The incidence of stroke increases with age, but up to 80% of strokes are preventable! While about one-third of stroke victims recover completely, the rest may have to deal with some long-term disability. There is no cure for stroke, but there are steps you can take to help prevent having one, or at least minimize the damage.

A stroke occurs when there is a blockage in or a rupture of a blood vessel that cuts off blood flow to the brain. Stroke can happen to anyone, at any age, and at any time. What happens after a stroke depends on how much of the brain was damaged and where in the brain the stroke occurred.

Strokes can be treated with clot-busting drugs and medical devices, but seconds count! The faster the treatment, the more likely one is to recover without permanent damage. Learn the signs of stroke to help you act FAST. The signs are Face drooping, Arm weakness, & Speech difficulty. If these signs are present, it’s Time to call 911!
While some risk factors for stroke are beyond your control (age, race & heredity), there are things you can do to reduce your risk. At the top of the list are maintaining a healthy weight, keeping alcohol use moderate and not smoking.

Being overweight can cause high blood pressure and increase the risk of diabetes. Both high blood pressure and diabetes are risk factors for stroke.

If you enjoy having a drink in the evening, consider drinking red wine. The resveratrol in red wine has been shown to help protect both the brain and heart. But all things in moderation. One drink a day is all you need to gain some health benefits.

Smoking is a major risk factor for stroke. In fact, a smoker has double the chance of having a stroke as compared to a non-smoker. Smoking can lead to plaque build-up in your arteries and cause clot formation.

The lifestyle changes suggested above will not only help to prevent stroke, they provide other health benefits as well. Doing things that are good for your body will be good for your brain!

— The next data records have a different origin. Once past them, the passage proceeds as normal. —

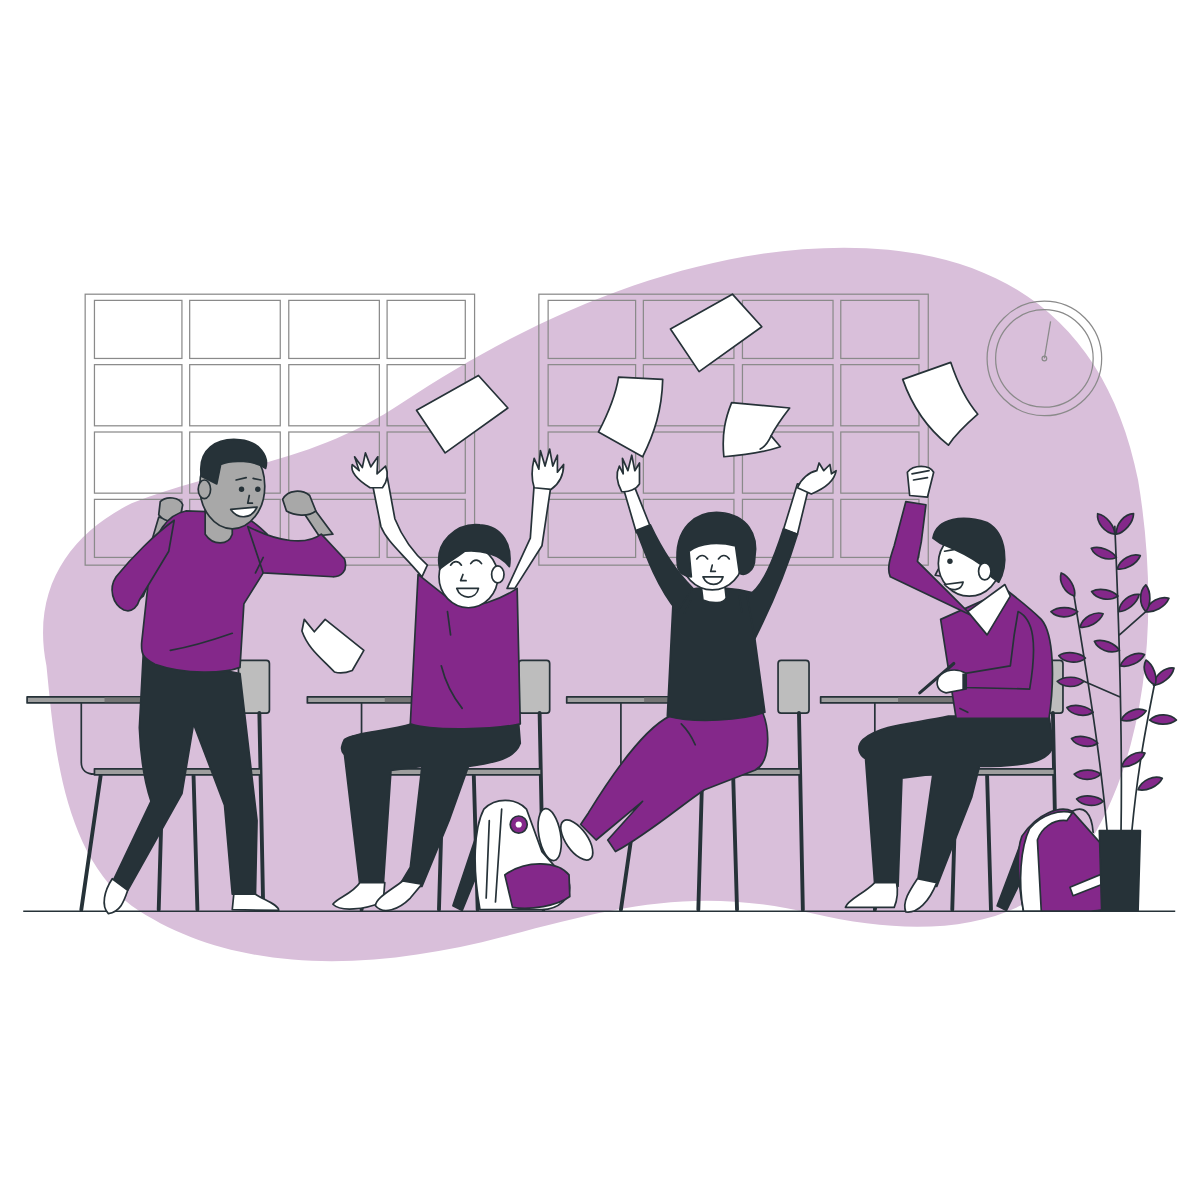
<!DOCTYPE html>
<html lang="en">
<head>
<meta charset="utf-8">
<title>Classroom Celebration</title>
<style>
  :root {
    --purple: #84288a;
    --blob: #d9bfda;
    --ink: #263238;
    --grey: #bdbdbd;
    --desk: #9e9e9e;
    --desk-dark: #757575;
    --skin-dark: #a8a8a8;
    --white: #ffffff;
    --frame: #8a8a8a;
  }
  html, body { margin: 0; padding: 0; width: 1200px; height: 1200px; overflow: hidden; background: var(--white); }
  .scene { display: block; width: 1200px; height: 1200px; }
  .ol { stroke: var(--ink); stroke-width: 2.2; stroke-linejoin: round; stroke-linecap: round; }
  .thin { stroke: var(--frame); stroke-width: 1.6; fill: none; }
  .ink { fill: var(--ink); }
  .purple { fill: var(--purple); }
  .white { fill: var(--white); }
  .skin-dark { fill: var(--skin-dark); }
  .grey { fill: var(--grey); }
  .line { fill: none; stroke: var(--ink); stroke-width: 2.2; stroke-linecap: round; stroke-linejoin: round; }
  .leg { stroke: var(--ink); stroke-width: 5; stroke-linecap: round; fill: none; }
</style>
</head>
<body>
<svg class="scene" viewBox="0 0 1550 1550" xmlns="http://www.w3.org/2000/svg" role="img" aria-label="Students celebrating in a classroom, throwing papers in the air">
  <defs>
    <g id="window-frame">
      <rect class="thin" x="110" y="380" width="503" height="350"/>
      <g class="thin">
        <rect x="122" y="388" width="113" height="75"/><rect x="245" y="388" width="117" height="75"/><rect x="373" y="388" width="117" height="75"/><rect x="500" y="388" width="101" height="75"/>
        <rect x="122" y="471" width="113" height="79"/><rect x="245" y="471" width="117" height="79"/><rect x="373" y="471" width="117" height="79"/><rect x="500" y="471" width="101" height="79"/>
        <rect x="122" y="558" width="113" height="79"/><rect x="245" y="558" width="117" height="79"/><rect x="373" y="558" width="117" height="79"/><rect x="500" y="558" width="101" height="79"/>
        <rect x="122" y="645" width="113" height="75"/><rect x="245" y="645" width="117" height="75"/><rect x="373" y="645" width="117" height="75"/><rect x="500" y="645" width="101" height="75"/>
      </g>
    </g>
    <g id="desk-set">
      <rect class="grey ol" x="308" y="853" width="40" height="68" rx="4"/>
      <path class="line" d="M105,908 L105,985 C105,995 112,1000 122,1000"/>
      <line class="leg" x1="130" y1="1002" x2="105" y2="1175"/>
      <line class="leg" x1="210" y1="1002" x2="205" y2="1175"/>
      <line class="leg" x1="250" y1="1002" x2="255" y2="1175"/>
      <line class="leg" x1="335" y1="921" x2="340" y2="1175"/>
      <rect class="ol" fill="var(--desk)" x="122" y="993" width="215" height="8"/>
      <rect class="ol" fill="var(--desk)" x="35" y="900" width="205" height="8"/>
      <rect fill="var(--desk-dark)" x="135" y="901" width="104" height="6"/>
    </g>
    <path id="leaf" class="purple ol" d="M0,0 C8,-11 25,-13 34,-6 C26,3 9,5 0,0Z"/>
    <path id="paper-sheet" class="white ol" d="M0,0 L80,-45 L118,-3 L37,55Z"/>
  </defs>

  <!-- backdrop -->
  <path fill="var(--blob)" d="M60,860 C40,760 90,690 170,650 C300,600 400,600 520,520 C700,400 900,320 1090,320 C1300,320 1430,420 1470,620 C1500,800 1480,980 1400,1100 C1330,1200 1200,1215 1050,1180 C900,1145 800,1170 650,1210 C480,1255 300,1260 170,1170 C80,1100 70,960 60,860Z"/>

  <use href="#window-frame"/>
  <use href="#window-frame" transform="translate(586 0)"/>

  <g class="wall-clock">
    <circle class="thin" cx="1349" cy="463" r="74"/>
    <circle class="thin" cx="1349" cy="463" r="63"/>
    <line class="thin" x1="1349" y1="463" x2="1357" y2="415"/>
    <circle class="thin" cx="1349" cy="463" r="3"/>
  </g>

  <line x1="30" y1="1177" x2="1518" y2="1177" stroke="var(--ink)" stroke-width="2"/>

  <use href="#desk-set"/>
  <use href="#desk-set" transform="translate(362 0)"/>
  <use href="#desk-set" transform="translate(697 0)"/>
  <use href="#desk-set" transform="translate(1025 0)"/>

  <!-- standing student -->
  <g class="student-flexing">
    <path class="ink ol" d="M185,845 L180,940 C182,990 190,1020 195,1035 L145,1140 L165,1150 L235,1025 L250,935 L290,1040 L300,1155 L330,1155 L332,1060 L310,870Z"/>
    <path class="white ol" d="M145,1135 C135,1150 130,1170 140,1180 C155,1178 160,1165 165,1150Z"/>
    <path class="white ol" d="M302,1155 L300,1175 L360,1176 C360,1168 340,1162 330,1155Z"/>
    <path class="skin-dark ol" d="M172,780 L205,668 L225,672 L185,770Z"/>
    <path class="skin-dark ol" d="M207,648 C215,640 232,642 236,652 L232,672 C222,676 210,672 205,665Z"/>
    <path class="purple ol" d="M240,660 C215,665 200,690 195,720 L183,830 C182,845 185,850 200,858 C240,872 290,870 310,862 L315,780 L340,740 L345,690 C330,675 320,668 300,662Z"/>
    <path class="purple ol" d="M225,672 C200,690 170,720 150,745 C140,760 145,780 160,788 C172,792 178,782 180,775 L218,712Z"/>
    <path class="skin-dark ol" d="M412,692 L392,662 L404,655 L430,690Z"/>
    <path class="skin-dark ol" d="M365,645 C372,632 390,632 400,640 L408,660 C398,668 380,666 370,660Z"/>
    <path class="purple ol" d="M320,680 C360,700 395,705 415,690 L445,722 C450,738 440,745 430,745 L340,740Z"/>
    <path class="line" d="M220,840 C250,835 280,825 300,818 M340,720 L330,740"/>
    <path class="skin-dark ol" d="M265,650 L265,690 C275,705 295,705 300,690 L300,665Z"/>
    <ellipse class="skin-dark ol" cx="300" cy="628" rx="42" ry="55"/>
    <ellipse class="skin-dark ol" cx="264" cy="632" rx="8" ry="12"/>
    <path class="ink ol" d="M260,615 C255,580 280,565 310,568 C335,570 348,590 343,605 C330,595 300,593 285,600 L280,625Z"/>
    <circle class="ink" cx="312" cy="632" r="3.5"/><circle class="ink" cx="333" cy="632" r="3.5"/>
    <path class="line" d="M305,620 L318,617 M327,618 L337,620 M322,640 L320,650 L326,650"/>
    <path class="white ol" d="M298,658 C308,672 325,670 332,655Z"/>
  </g>

  <!-- seated student, arms up -->
  <g class="student-cheering">
    <path class="ink ol" d="M445,955 C440,965 440,970 445,975 L465,1145 L495,1145 L505,995 L545,990 L530,1120 L515,1145 L545,1145 L580,1060 L605,990 C640,985 665,980 672,960 L670,935 L532,935 C500,945 460,945 445,955Z"/>
    <path class="white ol" d="M465,1140 C455,1155 435,1160 430,1168 C440,1178 470,1175 495,1165 L497,1140Z"/>
    <path class="white ol" d="M520,1138 C505,1150 485,1160 485,1170 C495,1182 515,1175 530,1160 L545,1142Z"/>
    <path class="white ol" d="M545,745 C520,715 500,700 492,680 L480,620 L500,615 L510,670 C520,695 535,715 552,730Z"/>
    <path class="white ol" d="M665,760 L700,705 L712,625 L690,625 L685,695 L655,760Z"/>
    <path class="white ol" d="M478,630 C462,620 452,610 455,600 L464,608 L458,590 L468,604 L472,585 L479,603 L488,590 L487,612 L498,602 C502,612 500,622 494,630Z"/>
    <path class="white ol" d="M690,630 C685,615 688,600 690,592 L696,606 L698,582 L704,602 L710,580 L714,602 L720,588 L720,610 L728,600 C728,615 722,625 712,632Z"/>
    <path class="purple ol" d="M540,742 L530,935 C560,945 640,942 672,935 L668,760 C650,772 610,790 588,780Z"/>
    <path class="line" d="M570,860 C575,880 585,900 597,915 M578,790 L582,820"/>
    <ellipse class="white ol" cx="605" cy="745" rx="38" ry="40"/>
    <ellipse class="white ol" cx="643" cy="742" rx="8" ry="11"/>
    <path class="ink ol" d="M568,735 C560,700 590,675 620,678 C650,680 662,705 658,732 C645,715 620,710 600,712 C590,720 580,725 568,735Z"/>
    <path class="line" d="M582,730 C586,724 592,724 596,730 M608,728 C612,722 618,722 622,728 M598,742 L595,750 L602,750"/>
    <path class="white ol" d="M590,760 C595,775 615,775 618,760Z"/>
  </g>

  <!-- seated student, feet up -->
  <g class="student-relaxing">
    <path class="purple ol" d="M865,925 C835,940 800,985 760,1050 L750,1065 L770,1085 L830,1035 L785,1085 L795,1100 C840,1075 880,1040 910,1020 L975,995 C995,985 995,945 985,920Z"/>
    <path class="line" d="M880,935 C890,945 895,955 898,962"/>
    <ellipse class="white ol" cx="710" cy="1078" rx="14" ry="34" transform="rotate(-10 710 1078)"/>
    <ellipse class="white ol" cx="745" cy="1085" rx="14" ry="30" transform="rotate(-35 745 1085)"/>
    <path class="white ol" d="M822,688 L805,630 L818,625 L840,680Z"/>
    <path class="white ol" d="M1012,684 L1030,625 L1045,628 L1030,690Z"/>
    <path class="white ol" d="M803,635 C796,622 796,610 800,602 L805,612 L804,592 L811,608 L816,588 L820,608 L826,598 L826,625 C822,632 812,636 803,635Z"/>
    <path class="white ol" d="M1030,630 C1035,618 1045,610 1055,608 L1058,598 L1064,608 L1072,600 L1074,612 L1080,608 C1078,620 1068,630 1048,638Z"/>
    <path class="ink ol" d="M870,765 L862,925 C900,935 960,930 988,920 L975,825 L985,770 C960,760 930,758 900,760Z"/>
    <path class="ink ol" d="M875,790 C850,760 835,720 822,685 L840,678 C855,710 875,740 895,760Z"/>
    <path class="ink ol" d="M975,825 C990,795 1015,740 1030,690 L1012,683 C1000,720 985,760 965,770Z"/>
    <path class="line" stroke="var(--white)" d="M888,770 L878,785 M892,776 L884,792 M955,770 L958,790"/>
    <path class="white ol" d="M905,750 L908,775 C920,780 935,780 938,772 L935,745Z"/>
    <ellipse class="white ol" cx="920" cy="720" rx="40" ry="42"/>
    <path class="ink ol" d="M875,730 C870,680 900,660 930,662 C965,665 980,690 975,720 C975,740 960,745 955,740 L950,705 C930,700 905,700 890,712 L893,745 C885,745 876,740 875,730Z"/>
    <path class="line" d="M900,722 C904,716 910,716 914,722 M928,722 C932,716 938,716 942,722 M920,730 L918,738 L924,738"/>
    <path class="white ol" d="M908,745 C914,758 930,758 934,745Z"/>
  </g>

  <!-- seated student, writing -->
  <g class="student-writing">
    <path class="ink ol" d="M1115,955 C1105,965 1110,975 1118,980 L1130,1145 L1160,1145 L1165,1005 L1205,1000 L1185,1140 L1210,1145 L1255,1030 L1265,990 C1320,990 1360,985 1360,960 L1355,925 L1225,925 C1180,935 1140,935 1115,955Z"/>
    <path class="white ol" d="M1130,1140 C1115,1155 1095,1162 1092,1172 L1155,1172 C1160,1160 1160,1150 1158,1140Z"/>
    <path class="white ol" d="M1185,1135 C1175,1150 1165,1165 1170,1178 C1185,1180 1200,1165 1210,1140Z"/>
    <path class="purple ol" d="M1215,800 L1235,928 L1355,928 C1362,880 1362,820 1345,800 C1330,785 1310,770 1300,762Z"/>
    <path class="white ol" d="M1175,640 L1172,610 C1180,600 1200,600 1206,610 L1198,642Z"/>
    <path class="line" d="M1178,612 L1200,608 M1180,620 L1198,617"/>
    <path class="purple ol" d="M1255,795 L1150,745 C1145,735 1150,720 1155,705 L1170,648 L1196,652 L1190,700 L1185,725 L1230,770Z"/>
    <path class="purple ol" d="M1315,790 C1335,800 1340,830 1330,890 L1245,888 L1245,870 L1305,860 L1310,820Z"/>
    <line x1="1188" y1="895" x2="1232" y2="857" stroke="var(--ink)" stroke-width="4" stroke-linecap="round"/>
    <path class="white ol" d="M1248,870 C1235,862 1220,865 1212,875 C1208,885 1212,893 1222,895 L1248,890Z"/>
    <rect class="ink" x="1243" y="870" width="6" height="20"/>
    <path class="white ol" d="M1250,790 L1275,820 L1305,770 L1298,755Z"/>
    <path class="line" d="M1240,915 L1250,920"/>
    <ellipse class="white ol" cx="1252" cy="728" rx="40" ry="42"/>
    <path class="ink ol" d="M1205,695 C1210,668 1245,665 1275,675 C1302,690 1302,732 1290,752 C1280,745 1272,740 1268,730 C1252,718 1230,708 1215,702Z"/>
    <ellipse class="white ol" cx="1272" cy="738" rx="8" ry="11"/>
    <circle class="ink" cx="1227" cy="725" r="3.5"/>
    <path class="line" d="M1220,712 L1232,710 M1212,735 L1208,743 L1214,744"/>
    <path class="white ol" d="M1220,755 C1230,766 1242,762 1244,752Z"/>
  </g>

  <!-- backpacks -->
  <g class="backpack-white">
    <path class="ink ol" d="M625,1050 L585,1170 L597,1176 L632,1090Z"/>
    <path class="white ol" d="M625,1045 C640,1030 665,1030 680,1045 L700,1100 L735,1140 C740,1160 720,1175 700,1175 L620,1175 C610,1120 612,1070 625,1045Z"/>
    <path class="line" d="M632,1060 L628,1160 M648,1045 L640,1165"/>
    <path class="purple ol" d="M652,1130 C680,1110 720,1112 735,1130 L736,1158 C720,1170 685,1176 662,1172Z"/>
    <circle class="purple ol" cx="670" cy="1065" r="11"/>
    <circle class="white" cx="670" cy="1065" r="4"/>
  </g>
  <g class="backpack-purple">
    <path class="ink ol" d="M1322,1080 L1288,1170 L1300,1176 L1332,1110Z"/>
    <path class="purple ol" d="M1320,1080 C1340,1050 1370,1040 1385,1048 L1440,1110 L1445,1165 C1440,1175 1420,1177 1400,1177 L1322,1177 C1315,1140 1312,1100 1320,1080Z"/>
    <path class="white ol" d="M1330,1070 C1345,1052 1370,1045 1385,1050 L1378,1060 C1360,1058 1345,1070 1340,1085 L1345,1177 L1322,1177 C1315,1140 1318,1095 1330,1070Z"/>
    <path class="white ol" d="M1382,1146 L1440,1122 L1442,1135 L1386,1157Z"/>
    <path class="line" d="M1385,1048 C1400,1040 1410,1050 1412,1075"/>
  </g>

  <!-- potted plant -->
  <g class="plant">
    <path class="line" d="M1448,1073 C1450,950 1446,820 1440,680 M1430,1073 C1420,960 1400,850 1385,755 M1462,1073 C1470,990 1480,940 1492,880 M1446,900 L1400,880 M1446,820 L1480,790"/>
    <use href="#leaf" transform="translate(1440 690) rotate(-120)"/>
    <use href="#leaf" transform="translate(1442 690) rotate(-40)"/>
    <use href="#leaf" transform="translate(1442 720) rotate(-150)"/>
    <use href="#leaf" transform="translate(1443 735) rotate(-20)"/>
    <use href="#leaf" transform="translate(1444 770) rotate(-160)"/>
    <use href="#leaf" transform="translate(1445 790) rotate(-30)"/>
    <use href="#leaf" transform="translate(1480 790) rotate(-20)"/>
    <use href="#leaf" transform="translate(1480 790) rotate(-80)"/>
    <use href="#leaf" transform="translate(1446 840) rotate(-150)"/>
    <use href="#leaf" transform="translate(1447 860) rotate(-15)"/>
    <use href="#leaf" transform="translate(1388 770) rotate(-110)"/>
    <use href="#leaf" transform="translate(1392 790) rotate(-170)"/>
    <use href="#leaf" transform="translate(1395 810) rotate(-20)"/>
    <use href="#leaf" transform="translate(1402 850) rotate(-165)"/>
    <use href="#leaf" transform="translate(1400 880) rotate(-170)"/>
    <use href="#leaf" transform="translate(1412 920) rotate(-160)"/>
    <use href="#leaf" transform="translate(1448 930) rotate(-10)"/>
    <use href="#leaf" transform="translate(1490 885) rotate(-30)"/>
    <use href="#leaf" transform="translate(1492 885) rotate(-100)"/>
    <use href="#leaf" transform="translate(1485 930) rotate(10)"/>
    <use href="#leaf" transform="translate(1418 960) rotate(-160)"/>
    <use href="#leaf" transform="translate(1449 990) rotate(-20)"/>
    <use href="#leaf" transform="translate(1422 1000) rotate(-170)"/>
    <use href="#leaf" transform="translate(1470 1020) rotate(-15)"/>
    <use href="#leaf" transform="translate(1425 1035) rotate(-165)"/>
    <path class="ink ol" d="M1420,1073 L1473,1073 L1470,1177 L1423,1177Z"/>
  </g>

  <!-- flying papers -->
  <g class="papers">
    <use href="#paper-sheet" transform="translate(538 530)"/>
    <use href="#paper-sheet" transform="translate(866 425)"/>
    <path class="white ol" d="M799,487 L856,490 C855,530 845,560 830,590 L773,558 C785,535 795,512 799,487Z"/>
    <path class="white ol" d="M945,520 L1020,527 C1010,540 1000,555 996,563 L1008,577 C990,583 960,588 935,590 C932,560 937,540 945,520Z"/>
    <path class="line" d="M996,563 C992,572 988,577 982,580"/>
    <path class="white ol" d="M1166,490 L1228,468 C1238,498 1250,520 1263,535 C1248,548 1235,560 1225,575 C1200,555 1180,530 1166,490Z"/>
    <path class="white ol" d="M393,800 L406,816 L420,800 L470,840 L455,866 C445,870 438,870 432,868 C415,850 398,838 390,815Z"/>
  </g>
</svg>
</body>
</html>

For more information, visit www.strokeassociation.org – on the American Heart Association web site.